This was contributed by one of the forum members by email, and I just had to share it with everyone.
“In the preface of his Bible, Webster wrote: “Whenever words are understood in a sense different from that which they had when introduced, and different from that of the original languages, they do not present to the reader the Word of God.” (w11 12/15 p. 13 Why Be Guided by God’s Spirit?)
Now consider that we have recently redefined the term “generation” found at Mat. 24:34 to ‘a sense different from that which it had when introduced, and different from that of the original language.’ [Or our current language for that matter. – Meleti] Wouldn’t that present to the reader something other than the Word of God?
We also do this with Mat. 24:31 where we change the meaning of “gather” to “seal”.
Thanks, again, Meleti, for a thought-provoking series of posts. Perhaps this topic will elicit a broad selection of terms that have been altered (even corrupted) in meaning to support non-Biblical understandings which undermine “Truth.” (there’s one now!) Consider the six occurrences of “temple [sanctuary]” in Revelation in the NWT in relation to scriptural descriptions of “sacred service.” Footnotes equate “temple [sanctuary]” with “the divine habitation (dwelling).” Gr., ton na?on?; J17,18,22(Heb.), heh?khal?, “palace (temple) of.” “God,” ?AVgSyh; J17, “Jehovah.” (Revelation 11:19) 19 And the temple [sanctuary] of God that is in heaven was opened, and the ark of his covenant was seen… Read more »

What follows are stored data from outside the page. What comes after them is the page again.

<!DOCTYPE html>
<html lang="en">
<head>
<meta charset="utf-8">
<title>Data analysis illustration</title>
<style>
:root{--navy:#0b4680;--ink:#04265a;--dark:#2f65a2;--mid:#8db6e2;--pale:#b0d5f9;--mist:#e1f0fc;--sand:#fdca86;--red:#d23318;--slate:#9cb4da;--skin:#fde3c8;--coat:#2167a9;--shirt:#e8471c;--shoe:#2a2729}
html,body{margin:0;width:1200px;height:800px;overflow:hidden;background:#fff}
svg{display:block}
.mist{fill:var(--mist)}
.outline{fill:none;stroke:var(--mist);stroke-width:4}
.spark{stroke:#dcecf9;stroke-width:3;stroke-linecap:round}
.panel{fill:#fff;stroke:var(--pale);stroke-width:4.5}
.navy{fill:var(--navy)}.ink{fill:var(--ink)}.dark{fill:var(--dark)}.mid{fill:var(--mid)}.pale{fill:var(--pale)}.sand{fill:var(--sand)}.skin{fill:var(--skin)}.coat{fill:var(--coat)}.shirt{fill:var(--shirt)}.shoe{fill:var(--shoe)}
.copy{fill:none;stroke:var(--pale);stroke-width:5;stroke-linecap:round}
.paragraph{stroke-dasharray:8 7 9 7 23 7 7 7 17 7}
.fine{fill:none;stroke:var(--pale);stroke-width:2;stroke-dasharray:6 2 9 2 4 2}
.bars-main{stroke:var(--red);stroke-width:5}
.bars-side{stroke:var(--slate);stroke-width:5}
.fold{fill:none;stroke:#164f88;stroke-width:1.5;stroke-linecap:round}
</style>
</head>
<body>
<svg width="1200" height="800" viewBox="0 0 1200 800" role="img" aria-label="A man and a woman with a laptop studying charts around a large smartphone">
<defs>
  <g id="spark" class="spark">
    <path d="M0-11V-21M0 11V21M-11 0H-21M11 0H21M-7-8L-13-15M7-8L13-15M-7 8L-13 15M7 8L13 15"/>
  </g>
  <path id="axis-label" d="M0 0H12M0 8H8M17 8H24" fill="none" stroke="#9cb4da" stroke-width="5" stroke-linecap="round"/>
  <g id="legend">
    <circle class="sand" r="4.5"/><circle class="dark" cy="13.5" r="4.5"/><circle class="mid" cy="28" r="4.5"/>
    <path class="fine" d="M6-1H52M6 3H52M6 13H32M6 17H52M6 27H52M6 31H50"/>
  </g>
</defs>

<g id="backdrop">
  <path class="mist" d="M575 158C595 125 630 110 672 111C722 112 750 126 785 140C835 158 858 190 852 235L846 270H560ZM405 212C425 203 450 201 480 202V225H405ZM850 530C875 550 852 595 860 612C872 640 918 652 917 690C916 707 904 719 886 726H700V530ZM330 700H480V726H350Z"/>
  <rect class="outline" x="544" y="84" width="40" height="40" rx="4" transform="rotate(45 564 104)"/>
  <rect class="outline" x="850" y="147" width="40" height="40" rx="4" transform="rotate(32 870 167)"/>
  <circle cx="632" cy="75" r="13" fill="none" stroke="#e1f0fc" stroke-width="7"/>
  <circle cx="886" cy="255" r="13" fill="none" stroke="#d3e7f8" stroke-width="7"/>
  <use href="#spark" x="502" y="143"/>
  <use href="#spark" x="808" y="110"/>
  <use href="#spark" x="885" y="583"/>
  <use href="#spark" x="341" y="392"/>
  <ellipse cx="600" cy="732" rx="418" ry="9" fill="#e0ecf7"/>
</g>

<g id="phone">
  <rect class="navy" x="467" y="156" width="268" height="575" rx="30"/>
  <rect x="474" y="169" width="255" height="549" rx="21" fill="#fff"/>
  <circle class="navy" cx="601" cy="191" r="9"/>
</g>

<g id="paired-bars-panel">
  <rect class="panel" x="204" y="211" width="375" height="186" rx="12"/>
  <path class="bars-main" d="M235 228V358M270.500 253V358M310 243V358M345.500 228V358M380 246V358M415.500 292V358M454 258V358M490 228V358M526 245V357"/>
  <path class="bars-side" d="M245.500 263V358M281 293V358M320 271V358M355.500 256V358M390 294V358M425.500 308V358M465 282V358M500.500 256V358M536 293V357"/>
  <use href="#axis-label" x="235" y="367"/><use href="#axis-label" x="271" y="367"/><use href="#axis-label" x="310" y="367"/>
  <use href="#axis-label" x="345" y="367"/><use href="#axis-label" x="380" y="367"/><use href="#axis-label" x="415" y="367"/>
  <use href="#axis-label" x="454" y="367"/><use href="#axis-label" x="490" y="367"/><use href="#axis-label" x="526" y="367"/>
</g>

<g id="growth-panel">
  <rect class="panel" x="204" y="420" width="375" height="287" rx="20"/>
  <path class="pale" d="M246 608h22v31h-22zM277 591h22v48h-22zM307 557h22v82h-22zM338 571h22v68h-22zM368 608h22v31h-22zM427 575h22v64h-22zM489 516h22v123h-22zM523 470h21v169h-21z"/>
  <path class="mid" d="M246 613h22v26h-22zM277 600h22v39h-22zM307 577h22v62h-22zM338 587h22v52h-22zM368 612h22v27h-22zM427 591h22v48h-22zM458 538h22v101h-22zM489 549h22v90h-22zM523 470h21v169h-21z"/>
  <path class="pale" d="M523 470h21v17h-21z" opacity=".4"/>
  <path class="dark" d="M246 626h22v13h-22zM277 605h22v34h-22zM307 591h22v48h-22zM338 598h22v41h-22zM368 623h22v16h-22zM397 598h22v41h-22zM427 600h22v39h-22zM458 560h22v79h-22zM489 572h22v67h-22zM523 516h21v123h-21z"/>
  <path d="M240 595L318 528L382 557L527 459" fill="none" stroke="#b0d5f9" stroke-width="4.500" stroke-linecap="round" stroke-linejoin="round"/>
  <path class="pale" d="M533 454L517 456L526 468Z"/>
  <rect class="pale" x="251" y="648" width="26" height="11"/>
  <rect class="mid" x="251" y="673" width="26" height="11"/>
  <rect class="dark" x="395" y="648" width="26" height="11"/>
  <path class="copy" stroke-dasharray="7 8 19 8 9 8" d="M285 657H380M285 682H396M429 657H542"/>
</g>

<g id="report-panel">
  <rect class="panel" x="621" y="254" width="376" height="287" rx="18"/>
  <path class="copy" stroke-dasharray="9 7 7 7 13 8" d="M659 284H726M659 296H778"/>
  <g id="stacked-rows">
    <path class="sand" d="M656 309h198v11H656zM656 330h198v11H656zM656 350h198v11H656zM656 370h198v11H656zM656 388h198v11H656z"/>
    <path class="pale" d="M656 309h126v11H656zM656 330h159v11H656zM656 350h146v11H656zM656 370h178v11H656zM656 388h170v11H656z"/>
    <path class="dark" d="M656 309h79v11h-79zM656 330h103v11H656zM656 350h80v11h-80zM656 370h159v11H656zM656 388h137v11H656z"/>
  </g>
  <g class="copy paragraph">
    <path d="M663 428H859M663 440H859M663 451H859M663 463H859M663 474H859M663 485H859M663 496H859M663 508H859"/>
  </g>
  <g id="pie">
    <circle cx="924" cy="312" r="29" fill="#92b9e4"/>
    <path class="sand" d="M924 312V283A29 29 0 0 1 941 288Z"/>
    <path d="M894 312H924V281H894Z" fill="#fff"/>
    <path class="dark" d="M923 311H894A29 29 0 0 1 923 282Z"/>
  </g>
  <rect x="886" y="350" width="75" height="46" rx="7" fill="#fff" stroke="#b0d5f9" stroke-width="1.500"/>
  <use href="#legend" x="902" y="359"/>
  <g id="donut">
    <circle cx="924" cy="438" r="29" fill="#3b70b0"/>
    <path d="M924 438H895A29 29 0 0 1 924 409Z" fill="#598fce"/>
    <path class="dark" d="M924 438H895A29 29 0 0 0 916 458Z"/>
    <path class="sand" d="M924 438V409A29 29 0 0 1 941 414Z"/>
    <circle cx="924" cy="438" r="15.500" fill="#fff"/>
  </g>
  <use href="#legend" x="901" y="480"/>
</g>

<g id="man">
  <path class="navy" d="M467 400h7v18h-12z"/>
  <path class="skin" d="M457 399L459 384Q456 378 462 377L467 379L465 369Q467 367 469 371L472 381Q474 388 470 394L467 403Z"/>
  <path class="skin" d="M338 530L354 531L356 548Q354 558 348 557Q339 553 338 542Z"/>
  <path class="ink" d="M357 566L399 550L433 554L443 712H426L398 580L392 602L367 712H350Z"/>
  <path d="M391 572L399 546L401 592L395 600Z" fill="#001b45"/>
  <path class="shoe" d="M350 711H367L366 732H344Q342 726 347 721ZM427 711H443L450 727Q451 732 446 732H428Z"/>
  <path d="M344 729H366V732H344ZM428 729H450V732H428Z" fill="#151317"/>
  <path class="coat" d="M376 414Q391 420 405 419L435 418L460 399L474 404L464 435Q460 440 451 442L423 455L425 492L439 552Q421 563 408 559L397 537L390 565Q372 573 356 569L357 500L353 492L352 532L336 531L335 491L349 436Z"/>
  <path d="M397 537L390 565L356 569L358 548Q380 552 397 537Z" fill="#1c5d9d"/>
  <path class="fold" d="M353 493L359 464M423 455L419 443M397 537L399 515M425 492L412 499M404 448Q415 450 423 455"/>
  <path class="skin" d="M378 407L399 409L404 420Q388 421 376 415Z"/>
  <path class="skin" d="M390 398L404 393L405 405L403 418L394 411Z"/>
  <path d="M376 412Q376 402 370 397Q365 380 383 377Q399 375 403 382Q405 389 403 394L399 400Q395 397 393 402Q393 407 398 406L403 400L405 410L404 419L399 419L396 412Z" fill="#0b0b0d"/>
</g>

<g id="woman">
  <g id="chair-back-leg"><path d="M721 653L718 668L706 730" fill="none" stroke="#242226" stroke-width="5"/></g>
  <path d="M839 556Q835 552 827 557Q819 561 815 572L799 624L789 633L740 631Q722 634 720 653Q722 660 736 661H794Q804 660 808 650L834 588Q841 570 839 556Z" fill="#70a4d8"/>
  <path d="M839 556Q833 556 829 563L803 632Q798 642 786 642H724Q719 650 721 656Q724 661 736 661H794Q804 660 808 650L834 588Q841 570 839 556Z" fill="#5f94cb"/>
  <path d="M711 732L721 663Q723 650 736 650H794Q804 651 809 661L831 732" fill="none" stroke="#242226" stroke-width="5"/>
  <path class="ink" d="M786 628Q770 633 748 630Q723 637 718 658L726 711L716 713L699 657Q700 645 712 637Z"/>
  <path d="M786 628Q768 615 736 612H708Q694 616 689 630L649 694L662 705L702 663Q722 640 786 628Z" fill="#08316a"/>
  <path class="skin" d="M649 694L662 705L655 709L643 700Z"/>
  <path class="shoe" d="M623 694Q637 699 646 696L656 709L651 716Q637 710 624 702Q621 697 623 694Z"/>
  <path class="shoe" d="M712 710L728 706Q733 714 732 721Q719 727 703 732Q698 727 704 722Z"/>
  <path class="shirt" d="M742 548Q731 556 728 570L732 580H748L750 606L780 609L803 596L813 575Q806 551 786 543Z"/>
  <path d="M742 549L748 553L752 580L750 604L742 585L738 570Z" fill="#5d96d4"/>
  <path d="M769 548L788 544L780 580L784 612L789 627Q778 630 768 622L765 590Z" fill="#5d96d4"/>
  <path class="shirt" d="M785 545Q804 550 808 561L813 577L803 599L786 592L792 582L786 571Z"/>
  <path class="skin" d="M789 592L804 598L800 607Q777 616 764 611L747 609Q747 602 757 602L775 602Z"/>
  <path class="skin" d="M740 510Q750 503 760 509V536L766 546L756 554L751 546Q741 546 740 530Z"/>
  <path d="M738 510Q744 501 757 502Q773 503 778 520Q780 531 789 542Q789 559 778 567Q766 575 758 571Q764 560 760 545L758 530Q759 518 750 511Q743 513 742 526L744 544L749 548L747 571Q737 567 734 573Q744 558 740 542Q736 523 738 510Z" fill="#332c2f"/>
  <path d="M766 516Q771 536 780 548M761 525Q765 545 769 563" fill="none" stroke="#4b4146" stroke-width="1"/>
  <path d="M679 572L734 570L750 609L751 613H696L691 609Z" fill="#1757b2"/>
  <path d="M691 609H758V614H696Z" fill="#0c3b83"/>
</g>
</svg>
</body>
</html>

With understanding what the writer originally wished to say to us we have a number of problems when dealing with texts written centuries ago, hence that vast number of commentaries etc , even on things written as recently as Shakespeare. We need to know what the chosen words meant at the time they were written, hence it is easy to fall into the etymology trap, I feel the WT has done this on a number of occasions, looking at the basic meaning and origin of a word or phrase and not how it was used when it was actually written.… Read more »